As we confront the economic impacts of the pandemic, we need your support even more. So that we can continue to bring you the latest in policy and research, please donate to APO.


Commonwealth Rent Assistance (RA) is the most significant type of housing assistance for low income households in Australia, and was paid to almost a million recipients in June 2001 at an annual (2000-01) cost in excess of $1.7 billion. RA is a type of demand subsidy and is paid directly to low income households to improve their capacity to pay for housing in the private rental market and for some types of community housing. Increasing reliance on demand subsidies for housing in Australia mirrors the experience of many advanced industrialised countries that rely increasingly on this type of assistance rather than supply subsidy programs that subsidise housing providers and in which subsidies are attached to specific dwellings, such as public housing units.

RA has been the subject of intermittent policy debate in Australia since the late 1980s, and in the mid-1990s plans to integrate it with other types of housing assistance provided under the Commonwealth-State Housing Agreement (CSHA) were hotly debated and then shelved. Consideration of RA and the linkages between different types of housing assistance are back on the public policy agenda in the context of negotiations for a new CSHA from July 2003.

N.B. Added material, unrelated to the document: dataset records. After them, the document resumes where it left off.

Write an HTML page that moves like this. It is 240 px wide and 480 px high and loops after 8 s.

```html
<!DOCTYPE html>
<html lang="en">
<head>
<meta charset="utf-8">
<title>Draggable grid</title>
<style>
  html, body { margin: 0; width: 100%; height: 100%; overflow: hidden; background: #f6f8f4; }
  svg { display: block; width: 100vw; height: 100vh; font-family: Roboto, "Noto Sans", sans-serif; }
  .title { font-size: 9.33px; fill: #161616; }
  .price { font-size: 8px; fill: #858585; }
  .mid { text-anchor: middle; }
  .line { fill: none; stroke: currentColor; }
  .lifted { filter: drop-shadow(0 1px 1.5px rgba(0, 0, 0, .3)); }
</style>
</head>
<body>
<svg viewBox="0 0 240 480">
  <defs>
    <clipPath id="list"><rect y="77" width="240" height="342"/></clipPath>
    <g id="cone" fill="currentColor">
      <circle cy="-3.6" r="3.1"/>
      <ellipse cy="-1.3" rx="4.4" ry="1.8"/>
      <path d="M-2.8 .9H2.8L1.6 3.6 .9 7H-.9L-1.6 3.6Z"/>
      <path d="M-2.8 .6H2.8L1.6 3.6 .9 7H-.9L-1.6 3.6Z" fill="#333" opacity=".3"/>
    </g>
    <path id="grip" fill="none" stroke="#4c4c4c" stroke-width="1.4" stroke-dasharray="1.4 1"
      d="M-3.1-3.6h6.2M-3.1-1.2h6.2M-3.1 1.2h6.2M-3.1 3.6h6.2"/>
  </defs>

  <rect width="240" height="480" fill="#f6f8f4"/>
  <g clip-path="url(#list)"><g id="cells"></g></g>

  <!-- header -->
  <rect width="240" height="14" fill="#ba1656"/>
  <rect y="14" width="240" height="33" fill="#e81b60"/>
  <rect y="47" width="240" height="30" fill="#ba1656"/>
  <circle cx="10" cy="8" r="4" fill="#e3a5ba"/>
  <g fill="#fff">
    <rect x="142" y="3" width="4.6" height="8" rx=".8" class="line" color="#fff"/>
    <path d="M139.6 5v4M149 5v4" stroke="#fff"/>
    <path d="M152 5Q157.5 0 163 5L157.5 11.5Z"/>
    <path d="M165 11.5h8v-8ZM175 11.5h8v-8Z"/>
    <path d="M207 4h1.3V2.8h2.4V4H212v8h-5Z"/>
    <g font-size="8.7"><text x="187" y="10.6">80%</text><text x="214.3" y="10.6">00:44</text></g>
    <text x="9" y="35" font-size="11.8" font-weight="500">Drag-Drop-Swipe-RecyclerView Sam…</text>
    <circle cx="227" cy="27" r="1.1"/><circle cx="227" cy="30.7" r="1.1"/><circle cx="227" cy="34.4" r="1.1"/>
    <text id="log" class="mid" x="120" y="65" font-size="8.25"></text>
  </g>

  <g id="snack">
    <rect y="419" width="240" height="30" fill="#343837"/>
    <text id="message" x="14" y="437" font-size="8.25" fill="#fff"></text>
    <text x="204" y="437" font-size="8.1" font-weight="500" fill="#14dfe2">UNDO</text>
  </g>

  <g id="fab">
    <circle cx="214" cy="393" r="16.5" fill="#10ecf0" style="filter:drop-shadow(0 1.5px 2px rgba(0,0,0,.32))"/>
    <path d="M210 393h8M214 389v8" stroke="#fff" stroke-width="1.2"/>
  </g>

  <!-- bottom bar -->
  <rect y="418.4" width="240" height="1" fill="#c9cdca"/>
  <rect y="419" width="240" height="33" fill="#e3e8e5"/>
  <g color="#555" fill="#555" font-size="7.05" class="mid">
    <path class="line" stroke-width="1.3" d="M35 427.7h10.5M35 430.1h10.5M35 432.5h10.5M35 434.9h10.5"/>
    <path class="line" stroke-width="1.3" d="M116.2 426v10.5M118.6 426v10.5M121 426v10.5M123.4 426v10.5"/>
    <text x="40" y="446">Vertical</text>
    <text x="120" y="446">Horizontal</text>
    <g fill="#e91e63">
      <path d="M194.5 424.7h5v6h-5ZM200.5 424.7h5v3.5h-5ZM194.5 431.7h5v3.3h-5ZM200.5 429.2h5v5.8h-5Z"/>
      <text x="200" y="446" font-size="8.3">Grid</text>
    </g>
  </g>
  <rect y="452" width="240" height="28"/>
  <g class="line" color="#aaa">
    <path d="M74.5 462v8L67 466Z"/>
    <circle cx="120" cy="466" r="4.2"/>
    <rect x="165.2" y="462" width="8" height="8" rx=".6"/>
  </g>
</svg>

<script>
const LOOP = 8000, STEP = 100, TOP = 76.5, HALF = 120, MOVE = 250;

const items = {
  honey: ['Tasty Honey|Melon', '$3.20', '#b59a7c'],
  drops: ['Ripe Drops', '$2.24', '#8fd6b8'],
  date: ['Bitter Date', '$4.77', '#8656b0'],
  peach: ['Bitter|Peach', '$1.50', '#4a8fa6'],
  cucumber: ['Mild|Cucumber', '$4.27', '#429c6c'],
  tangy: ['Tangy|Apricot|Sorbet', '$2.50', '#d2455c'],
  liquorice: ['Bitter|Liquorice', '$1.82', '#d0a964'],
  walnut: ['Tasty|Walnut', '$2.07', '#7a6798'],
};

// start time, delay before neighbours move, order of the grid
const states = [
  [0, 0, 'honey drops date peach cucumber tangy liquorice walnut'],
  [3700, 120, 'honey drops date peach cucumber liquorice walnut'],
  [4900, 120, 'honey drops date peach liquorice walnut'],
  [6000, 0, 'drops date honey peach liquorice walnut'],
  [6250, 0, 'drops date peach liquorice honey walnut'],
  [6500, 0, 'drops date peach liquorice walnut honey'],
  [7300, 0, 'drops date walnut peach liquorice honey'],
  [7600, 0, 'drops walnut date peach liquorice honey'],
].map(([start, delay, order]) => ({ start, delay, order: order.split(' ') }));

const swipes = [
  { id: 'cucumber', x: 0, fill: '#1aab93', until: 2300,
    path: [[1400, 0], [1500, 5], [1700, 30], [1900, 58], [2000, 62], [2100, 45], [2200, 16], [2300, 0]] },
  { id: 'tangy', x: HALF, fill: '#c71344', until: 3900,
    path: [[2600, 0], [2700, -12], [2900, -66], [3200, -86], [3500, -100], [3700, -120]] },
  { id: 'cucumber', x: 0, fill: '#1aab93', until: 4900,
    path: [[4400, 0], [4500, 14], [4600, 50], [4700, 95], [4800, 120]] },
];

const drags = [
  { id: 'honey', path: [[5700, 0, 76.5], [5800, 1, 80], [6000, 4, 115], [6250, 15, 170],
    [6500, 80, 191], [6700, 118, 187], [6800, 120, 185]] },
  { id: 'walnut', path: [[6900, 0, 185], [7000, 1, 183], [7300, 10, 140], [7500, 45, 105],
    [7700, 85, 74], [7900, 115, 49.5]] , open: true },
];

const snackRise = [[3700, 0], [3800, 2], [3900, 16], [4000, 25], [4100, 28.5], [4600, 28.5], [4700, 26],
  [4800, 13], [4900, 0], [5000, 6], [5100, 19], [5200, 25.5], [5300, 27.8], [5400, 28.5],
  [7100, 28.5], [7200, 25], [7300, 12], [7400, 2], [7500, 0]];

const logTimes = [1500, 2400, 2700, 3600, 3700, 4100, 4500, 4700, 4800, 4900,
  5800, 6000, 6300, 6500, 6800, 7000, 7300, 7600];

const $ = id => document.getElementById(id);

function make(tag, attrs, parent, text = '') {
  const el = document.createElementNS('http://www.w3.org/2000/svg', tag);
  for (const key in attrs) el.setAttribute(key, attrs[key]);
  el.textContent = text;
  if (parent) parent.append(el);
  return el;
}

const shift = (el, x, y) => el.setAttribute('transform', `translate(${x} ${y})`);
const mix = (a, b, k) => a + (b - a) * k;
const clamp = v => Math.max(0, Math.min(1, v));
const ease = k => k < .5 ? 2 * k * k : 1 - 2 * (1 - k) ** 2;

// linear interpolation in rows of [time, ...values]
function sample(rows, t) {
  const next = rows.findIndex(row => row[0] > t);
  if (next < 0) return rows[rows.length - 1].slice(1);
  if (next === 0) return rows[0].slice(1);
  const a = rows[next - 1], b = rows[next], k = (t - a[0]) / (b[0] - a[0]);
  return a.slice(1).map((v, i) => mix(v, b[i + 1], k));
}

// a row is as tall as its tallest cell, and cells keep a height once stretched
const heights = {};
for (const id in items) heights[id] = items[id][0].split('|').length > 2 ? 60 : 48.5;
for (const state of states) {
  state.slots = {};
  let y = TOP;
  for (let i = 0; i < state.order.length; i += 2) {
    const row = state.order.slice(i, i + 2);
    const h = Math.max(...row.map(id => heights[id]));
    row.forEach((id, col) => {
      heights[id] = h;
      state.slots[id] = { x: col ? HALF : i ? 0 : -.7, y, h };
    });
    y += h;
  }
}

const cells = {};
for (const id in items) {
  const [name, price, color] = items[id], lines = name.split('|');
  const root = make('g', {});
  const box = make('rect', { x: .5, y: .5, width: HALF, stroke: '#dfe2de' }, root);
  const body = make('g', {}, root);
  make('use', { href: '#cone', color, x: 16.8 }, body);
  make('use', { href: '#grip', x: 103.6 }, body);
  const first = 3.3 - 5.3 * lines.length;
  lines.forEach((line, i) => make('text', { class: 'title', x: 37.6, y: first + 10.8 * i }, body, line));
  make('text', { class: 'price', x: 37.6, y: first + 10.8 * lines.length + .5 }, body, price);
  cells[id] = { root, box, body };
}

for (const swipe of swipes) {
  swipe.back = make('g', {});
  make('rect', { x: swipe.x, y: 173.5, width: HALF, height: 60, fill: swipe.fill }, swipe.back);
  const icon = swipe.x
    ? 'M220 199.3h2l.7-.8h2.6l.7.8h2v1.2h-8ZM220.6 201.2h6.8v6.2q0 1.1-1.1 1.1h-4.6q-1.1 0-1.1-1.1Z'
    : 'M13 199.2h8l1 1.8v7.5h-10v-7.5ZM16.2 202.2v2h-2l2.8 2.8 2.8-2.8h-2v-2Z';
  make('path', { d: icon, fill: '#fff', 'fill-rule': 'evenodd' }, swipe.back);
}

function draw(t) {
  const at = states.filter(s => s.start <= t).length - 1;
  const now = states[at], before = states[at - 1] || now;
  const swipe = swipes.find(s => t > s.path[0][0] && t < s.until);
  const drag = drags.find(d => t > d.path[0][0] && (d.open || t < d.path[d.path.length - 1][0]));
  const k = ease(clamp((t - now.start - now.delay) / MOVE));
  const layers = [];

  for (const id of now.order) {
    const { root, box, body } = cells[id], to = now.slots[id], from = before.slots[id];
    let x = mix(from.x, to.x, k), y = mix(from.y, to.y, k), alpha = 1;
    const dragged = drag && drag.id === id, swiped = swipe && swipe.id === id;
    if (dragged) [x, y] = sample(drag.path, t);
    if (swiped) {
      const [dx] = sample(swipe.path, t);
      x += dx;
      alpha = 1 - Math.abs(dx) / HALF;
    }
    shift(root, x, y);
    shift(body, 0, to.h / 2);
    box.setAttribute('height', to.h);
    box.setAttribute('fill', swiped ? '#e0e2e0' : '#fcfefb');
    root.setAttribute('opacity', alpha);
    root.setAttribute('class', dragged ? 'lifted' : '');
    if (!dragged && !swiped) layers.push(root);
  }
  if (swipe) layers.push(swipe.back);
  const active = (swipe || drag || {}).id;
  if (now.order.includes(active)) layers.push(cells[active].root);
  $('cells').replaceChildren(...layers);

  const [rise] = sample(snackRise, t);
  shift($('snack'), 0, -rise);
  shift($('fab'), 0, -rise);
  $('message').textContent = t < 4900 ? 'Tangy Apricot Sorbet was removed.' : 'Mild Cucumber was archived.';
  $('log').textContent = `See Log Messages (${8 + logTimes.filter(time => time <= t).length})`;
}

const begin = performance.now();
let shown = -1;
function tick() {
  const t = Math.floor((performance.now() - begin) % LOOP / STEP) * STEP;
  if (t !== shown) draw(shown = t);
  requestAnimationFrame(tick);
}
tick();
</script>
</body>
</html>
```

The purpose of the research, as reported in this paper, is to inform the current debate about RA and housing assistance in Australia. The research examined and reviewed demand subsidy models for private renters in Australia compared to New Zealand, Canada and the US. These three countries were chosen because they are most similar to Australia in terms of housing systems. The research examined and compared the objectives, design, implementation and outcomes of demand subsidy models for private renters in the four countries. Each country has its own terminology and, for convenience, this report uses the generic term ‘housing allowances’ to refer to this type of housing assistance.

This is the Final Report of the research project and follows a Positioning Paper http://www. ahuri.edu.au/pubs/positioning/pp_demandsubsidies.pdf> that presents the conceptual framework for the research, the research questions and an extensive review of the literature on housing allowances in the four countries. This Final Report presents detailed findings about housing allowance models for private renters in the four countries, a brief summary of which follows.

Most of the models are embedded in income support systems rather than housing assistance programs, with the exception of the housing choice voucher program in the US and some small-scale and highly targeted provincial programs in Canada. The objectives and design of housing allowances thus depend substantially on how income support programs deal with housing costs since these vary substantially by type and size of household, location and tenure, to a greater extent than other types of household expenditures. They also vary significantly in terms of eligibility, ranging from broad entitlement to assistance to a high level of targeting and selectivity.

Publication Details
Access Rights Type:
Publication place: